Azhdarchoid topology is surprisingly stable (Cerqueira et al.)

I’ve been helping a friend on a project involving pterosaur phylogeny. One thing I suggested doing was analyzing which characters are informative or uninformative for azhdarchoids. I decided to run the recent analysis of Cerqueira et al.and see if removing successively more distant sister taxa to Azhdarchoids affected the internal topology of Azhdarchoidea. Here’s what I found.

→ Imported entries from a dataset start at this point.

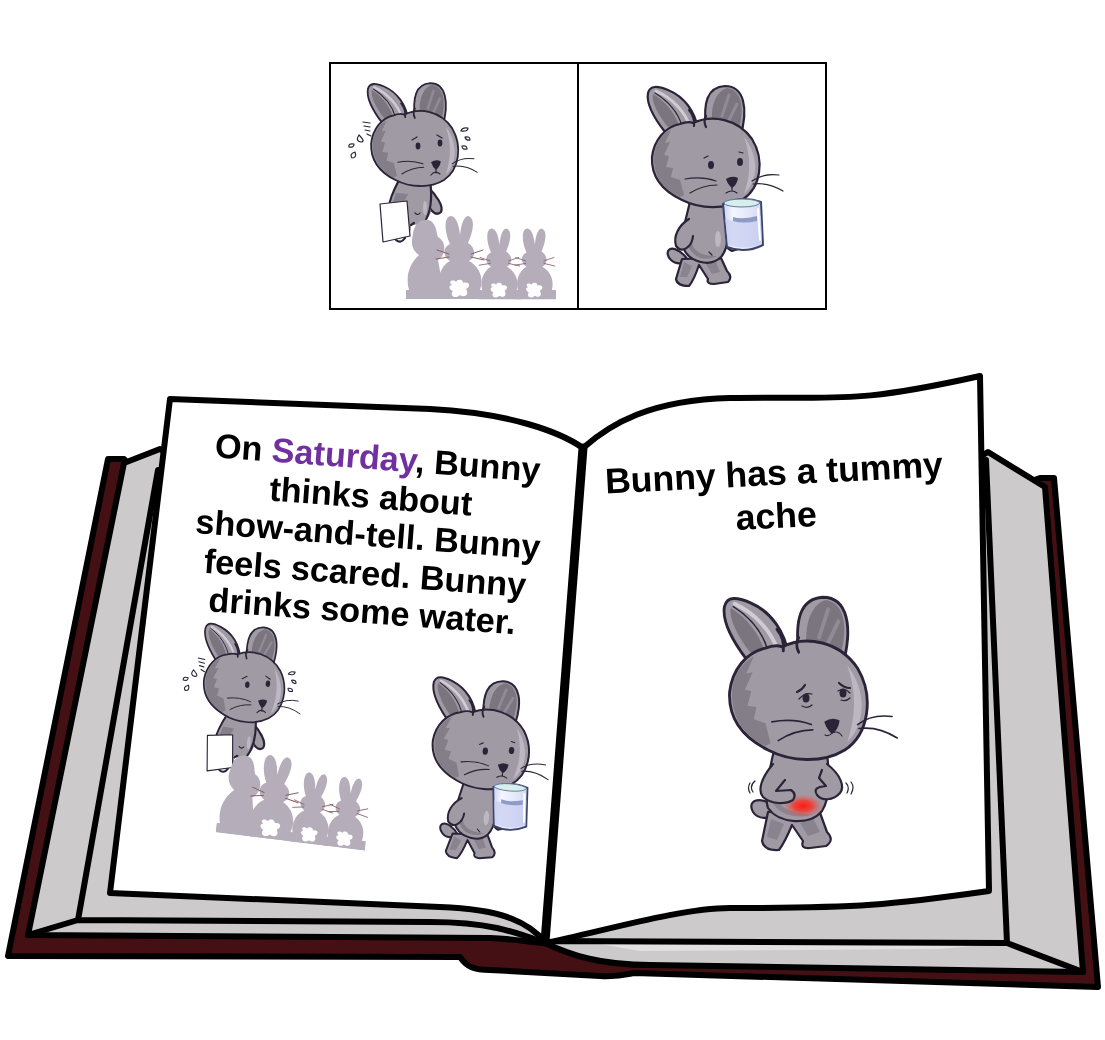
<!DOCTYPE html>
<html lang="en">
<head>
<meta charset="utf-8">
<title>Bunny story page</title>
<style>
:root{--ink:#000;--line:#2b2438;--fur:#a09aa5;--fur-light:#bcb7c2;--fur-dark:#7b7580;--crowd:#b5adba;--cover:#451013;--pages:#cccacb;--paper:#fff;--day:#7030a0}
*{box-sizing:border-box;margin:0;padding:0}
html,body{width:1105px;height:1040px;overflow:hidden;background:var(--paper)}
.story{position:relative;width:1105px;height:1040px;overflow:hidden}
.story>*{position:absolute}
.layer{left:0;top:0;width:1105px;height:1040px}
.choices{left:329px;top:62px;width:498px;height:248px;border:2px solid var(--ink);display:grid;grid-template-columns:248px 1fr}
.choices div:first-child{border-right:2px solid var(--ink)}
.page-text{font-family:"Liberation Sans",Arial,sans-serif;font-weight:700;color:var(--ink);text-align:center;white-space:nowrap}
.page-left{left:168px;top:438px;width:400px;font-size:34.2px;line-height:38.6px;transform:rotate(4.3deg)}
.first-line{position:relative;left:4px}
.page-right{left:575px;top:452px;width:400px;font-size:35.6px;line-height:43px;transform:rotate(-2.9deg)}
.day{color:var(--day)}
.cover{fill:var(--cover);stroke:var(--ink);stroke-width:6}
.block{fill:var(--pages);stroke:var(--ink);stroke-width:6}
.leaf{fill:var(--paper);stroke:var(--ink);stroke-width:6}
.edge{fill:none;stroke:var(--ink);stroke-width:6}
.fur{fill:var(--fur);stroke:var(--line);stroke-width:2.2}
.shade{fill:var(--fur-dark)}
.shine{fill:var(--fur-light)}
.thin{fill:none;stroke:var(--line);stroke-width:1.2}
.bold{fill:none;stroke:var(--line);stroke-width:2.2}
.dark{fill:var(--line)}
.white{fill:var(--paper);stroke:var(--line);stroke-width:1.2}
.book,.bunnies{stroke-linejoin:round;stroke-linecap:round}
</style>
</head>
<body>
<main class="story">
<section class="choices"><div></div><div></div></section>

<svg class="layer book" viewBox="0 0 1105 1040" aria-hidden="true">
  <path class="cover" d="M108 459L8 956L460 957C467 967 474 970 490 970L600 976C618 977 624 975 634 973L1098 987L1054 478L1040 478L980 500L580 700L160 500L124 459Z"/>
  <path class="block" d="M160 449L124 463L28 935L490 938C515 939 530 942 545 943L570 700Z"/>
  <path class="block" d="M988 452L1045 487L1083 972L650 965C600 965 570 955 545 943L570 700Z"/>
  <path d="M600 944L1005 943L940 949L640 951Z" fill="#e2e0e1"/>
  <path class="edge" d="M158 470L78 920L28 935M78 920L430 922C490 922 515 932 545 943M986 460L1007 943L1083 972M1007 943L545 941"/>
  <path class="leaf" d="M170 399L430 409C510 413 560 432 583 448L545 942C530 924 505 909 440 907L110 893Z"/>
  <path class="leaf" d="M583 448C610 424 650 400 730 398C840 396 850 405 980 376L989 891C890 905 860 908 730 908C680 908 600 932 545 943Z"/>
  <path d="M583 448L545 942" stroke="#000" stroke-width="9"/>
</svg>

<p class="page-text page-left"><span class="first-line">On <span class="day">Saturday</span>, Bunny</span><br>thinks about<br>show-and-tell. Bunny<br>feels scared. Bunny<br>drinks some water.</p>
<p class="page-text page-right">Bunny has a tummy<br>ache</p>

<svg class="layer bunnies" viewBox="0 0 1105 1040" role="img" aria-label="A grey bunny scared before a crowd, drinking water, and holding a sore tummy">
  <defs>
    <radialGradient id="ache"><stop offset="0" stop-color="#ff1a10"/><stop offset=".45" stop-color="#f5382f" stop-opacity=".85"/><stop offset="1" stop-color="#c77" stop-opacity="0"/></radialGradient>
    <linearGradient id="glass-fill"><stop offset="0" stop-color="#c9d0f2"/><stop offset=".25" stop-color="#f4f6ff"/><stop offset="1" stop-color="#d3d9f4"/></linearGradient>

    <g id="head">
      <path class="fur" d="M665 132C654 118 646 104 648 93C650 85 658 86 668 90C685 97 695 112 698 129Z"/>
      <path class="shade" d="M668 127C658 115 651 101 653 94C665 101 674 112 679 125Z"/>
      <path d="M656 91C672 98 684 111 689 124" fill="none" stroke="#d0ccd6" stroke-width="3"/>
      <path class="thin" d="M655 93C668 101 678 112 682 126"/>
      <path class="fur" d="M706 128C703 103 707 87 725 86C744 86 749 108 740 138Z"/>
      <path class="shade" d="M712 119C711 104 717 91 727 88C742 90 745 109 738 131Z"/>
      <path d="M722 116L729 95M729 120L737 104" stroke="#918a97" stroke-width="3"/>
      <path class="fur" d="M693 123C712 114 738 119 752 139C765 160 761 188 742 200C725 210 700 209 682 200C663 191 651 177 652 157C654 140 665 127 680 124Q688 121 693 123Z"/>
      <path class="shade" d="M654 156C655 144 662 134 671 130L665 143L670 142L664 155L669 156L666 167L673 168L671 177L680 180L684 195L680 197C664 190 653 176 654 156Z" opacity=".75"/>
      <path class="shine" d="M744 137C760 157 758 181 744 194C751 174 751 156 744 137Z"/>
      <path class="bold" d="M689 110Q695 117 694 126M706 116Q703 121 706 127"/>
      <path class="dark" d="M726 179Q732 175 738 178Q737 185 732 188Q728 185 726 179Z"/>
      <path class="thin" d="M716 181Q702 176 685 179M717 185Q703 185 690 193M752 181Q763 173 779 175M753 184Q768 182 783 191"/>
    </g>
    <g id="legs">
      <path class="fur" d="M684 255C670 242 663 252 671 260C676 265 685 264 688 260Z"/>
      <path class="fur" d="M682 259L676 279Q677 286 689 286Q694 280 699 265L708 279Q706 284 714 284L728 282Q733 277 727 271L721 258Z"/>
      <path class="shade" d="M684 262L680 277L687 277L692 266ZM706 264L712 274L720 272L716 262Z" opacity=".6"/>
    </g>

    <g id="bunny-water">
      <use href="#legs"/>
      <path class="fur" d="M692 192C687 218 680 234 683 247C688 262 710 268 721 257C730 247 730 225 726 192Z"/>
      <path class="shade" d="M688 245C692 258 706 262 717 256C702 256 694 252 692 243Z" opacity=".7"/>
      <path class="fur" d="M689 219C679 225 673 236 676 246C682 254 692 247 693 236"/>
      <path class="thin" d="M709 252l3 3"/>
      <ellipse cx="718" cy="239" rx="3" ry="8" class="shine"/>
      <use href="#head"/>
      <ellipse class="dark" cx="711" cy="165" rx="3" ry="4"/><ellipse class="dark" cx="740" cy="162" rx="3" ry="4"/>
      <path class="thin" d="M704 158L708 156M739 152L743 153M732 187v4M726 193q6-4 11 0"/>
      <path class="fur" d="M730 240Q723 247 732 251L744 247Z"/>
      <path d="M723 204L727 247Q745 254 763 245L761 202Q742 195 723 204Z" fill="url(#glass-fill)" stroke="#3c4569" stroke-width="2"/>
      <path d="M725 219Q742 224 761 216L762 243Q745 251 728 245Z" fill="#c6cdf0" opacity=".7"/>
      <ellipse cx="742" cy="203" rx="18" ry="4" fill="#d6efec" stroke="#68749c"/>
      <path d="M733 217Q742 220 757 216V221Q743 224 733 221Z" fill="#8f9ac6"/>
      <path d="M758 209L760 240" stroke="#fff" stroke-width="2"/>
    </g>

    <g id="sitter">
      <path d="M450 244C443 229 445 216 451 216Q458 217 460 235Q462 217 468 216C476 218 473 232 468 243C476 248 476 257 469 261C480 267 484 279 480 290L486 299H435L440 290C436 278 441 266 450 261C442 256 443 247 450 244Z"/>
      <path d="M452 285C447 281 454 279 456 282C458 278 464 280 463 283C470 281 471 287 466 289C470 295 464 298 460 295C455 300 449 295 453 291C448 289 449 285 452 285Z" fill="#fff"/>
      <path d="M449 254L437 250M449 257L436 259M471 254L483 250M471 257L484 260" fill="none" stroke="#86606d"/>
    </g>
    <g id="crowd" fill="var(--crowd)">
      <rect x="406" y="290" width="150" height="9"/>
      <path d="M413 234C414 222 424 217 431 221C437 226 436 232 438 237C447 242 446 255 438 260L445 299H406V290H409C405 276 410 263 419 255C411 249 411 242 413 234Z"/>
      <path d="M445 297V289" fill="none" stroke="#927786"/>
      <use href="#sitter"/>
      <use href="#sitter" transform="translate(113 45) scale(.84 .85)"/>
      <use href="#sitter" transform="translate(153 45) scale(.83 .85)"/>
    </g>

    <g id="bunny-scared">
      <path class="fur" d="M428 187C436 195 444 206 441 212C436 217 429 210 428 202Z"/>
      <path d="M400 172C395 194 387 206 390 219L404 236Q412 235 411 225Q426 226 431 212L430 172Z" fill="var(--fur)"/>
      <path class="bold" d="M399 180Q390 197 389 207M430 180Q434 208 424 223M411 225l3-2"/>
      <path class="shade" d="M396 193L391 208L403 204L408 194Z" opacity=".7"/>
      <path class="thin" d="M415 213q3 3 5 0"/>
      <ellipse cx="425" cy="208" rx="2" ry="7" class="shine"/>
      <use href="#head" transform="translate(-157 10) scale(.81 .85)"/>
      <ellipse class="dark" cx="418" cy="146" rx="2.4" ry="3.4"/><ellipse class="dark" cx="440" cy="143" rx="2.4" ry="3.4"/>
      <path class="thin" d="M412 140L417 137M437 135L442 138M436 169v4M431 175q4-5 9-1"/>
      <path class="white" d="M380 204L407 201L410 236L383 242Z"/>
      <path class="bold" d="M396 240q5 4 9-2"/>
      <path class="white" d="M354 144q-6-1-5 3q5 1 5-3ZM359 135q-4 6 2 7q5 0-2-7ZM355 152q-6 2-3 6q5 0 3-6ZM461 131q1-4 7-3q0 4-7 3ZM465 137q5-1 5 3q-4 1-5-3ZM462 146q5-1 5 3q-5 1-5-3Z"/>
      <path class="thin" d="M363 122l7 1M364 126l6 1M365 130l5 1M367 134l4 2"/>
    </g>

    <g id="bunny-ache">
      <path class="fur" d="M774 806C758 795 747 801 753 812C758 820 770 819 778 814Z"/>
      <path class="fur" d="M768 812L762 841Q764 851 779 850Q785 842 792 825L803 841Q800 849 810 848L826 846Q835 840 827 832L819 810Z"/>
      <path class="shade" d="M771 819L767 837L777 840L784 824ZM800 823L808 836L820 832L813 818Z" opacity=".6"/>
      <path class="fur" d="M778 735C768 772 764 797 768 808C779 824 810 826 822 811C831 796 831 775 824 735Z"/>
      <path class="shade" d="M771 799C777 816 799 820 813 814C792 814 780 808 776 798Z" opacity=".6"/>
      <ellipse cx="803" cy="806" rx="21" ry="12" fill="url(#ache)"/>
      <path class="fur" d="M773 764C762 777 757 790 763 797C772 805 786 804 793 800Q797 794 791 790L776 791L785 780"/>
      <path class="fur" d="M827 764C841 775 845 787 840 793C833 801 822 801 817 795Q813 789 820 787L826 786L819 778L822 770"/>
      <use href="#head" transform="translate(-105 482) scale(1.28 1.34)"/>
      <ellipse class="dark" cx="806" cy="698" rx="3.5" ry="4.5"/><ellipse class="dark" cx="843" cy="693" rx="3.5" ry="4.5"/>
      <path class="bold" d="M797 692Q802 690 805 685M839 683Q844 688 850 688"/>
      <path class="thin" d="M799 699Q805 692 812 694M838 691Q844 687 850 693M802 706q6 3 10-1M841 700q5 2 9-2M832 733Q829 737 825 735M832 733Q838 730 842 736"/>
      <path class="thin" d="M755 781q-6 5-2 11M750 783q-3 5 0 10M846 783q4 4 1 10M851 782q4 5 0 12"/>
    </g>
  </defs>

  <use href="#bunny-scared"/>
  <use href="#crowd"/>
  <use href="#bunny-water"/>
  <use href="#bunny-scared" transform="translate(261 699) rotate(5) scale(.93) translate(-434 -160)"/>
  <use href="#crowd" transform="translate(216 831) rotate(7) translate(-406 -298)"/>
  <use href="#bunny-water" transform="translate(503 767) rotate(4.5) scale(.9) translate(-732 -181)"/>
  <use href="#bunny-ache"/>
</svg>
</main>
</body>
</html>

The internal topology of Azhdarchoidea is surprisingly consistent regardless of whether the following combinations of taxa are removed from the matrix:

  1. Pteranodontoids save Pteranodon, Muizquiopteryx, and Nyctosaurus;
  2. The three aforementioned pteranodontoids;
  3. All outgroups except just Rhamphorhynchus and Darwinopterus spp. as well as removing these and only using Pterodactylus as the outgroup;

The topology we get looks like this:

This made me wonder, especially within tapejaromorphs, which taxa were responsible for the tree instability. So I tested this further. I experimented with deleting the tapejaromorphs that were in a polytomy with tapejarids and thalassodromids as well as trying to resolve the relationships inside sinopterines.

Deleting Caupedactylus moves Aymberedactylus to be the sister to sinopterines+tapejarids, but leaves a giant polytomy for that group with no resolved internal nodes. Deleting Aymberedactylus still leaves Caupedactylus in a polytomy with thalassodromines and tapejarids, but restores the tapejarine node. Deleting both taxa reduces tapejarines and sinopterines back to a giant polytomy, just like when Caupedactylus was deleted. Clearly Aymberedactylus is important for the internal resolution of tapejarines+sinopterines.

If Eopteranodon lii is deleted, sinopterines all nest together, whereas its inclusion but trying to delete Sinopterus or Huaxiapterus corollatus does not help. However, Huaxiapterus benxiensis’s deletion results in Huaxiapterus corollatus (Eopteranodon + Sinopterus) suggesting there are character conflicts between Huaxiapterus benxiensis and Eopteranodon lii as far as which taxon is closer to Sinopterus. This led me back to testing the removal of Caupedactylus and Aymberedactylus again. Clearly, even though while Aymberedactylus is apparently likely close to tapejarids, Caupedactylus is important for resolution within tapejarids.

Obviously, this points to a need to explore which character scorings of these taxa are responsible for these conflicts as well as explore and seek out additional characters which might help resolve the conflict between these tapejaromorphs. None of these taxa really should be deleted a priori or excluded from consideration when creating a super matrix of azhdarchoids.

It’s worth noting that once the ornithocheiromorphs (sensu Andres et al.) are deleted, computational times on this matrix drastically shrink, so most of the time to analyze the tree is spent trying to resolve the position of ornithocheiromorphs (and this is true, even if more fragmentary ones are deleted, but others are retained).

Just my two cents…


Andres, Brian, et al. “The earliest pterodactyloid and the origin of the group.” Current Biology, vol. 24, no. 9, 2014.

Cerqueira, Gabriela M., et al. “A new azhdarchoid pterosaur from the Lower Cretaceous of Brazil and the paleobiogeography of the Tapejaridae.” Acta Palaeontologica Polonica, vol. 66, 2021, in press. (WARNING: PDF LINK)

I write about the evolution and ecology of animals from the past (and sometimes the present). I also sometimes write about library and information science.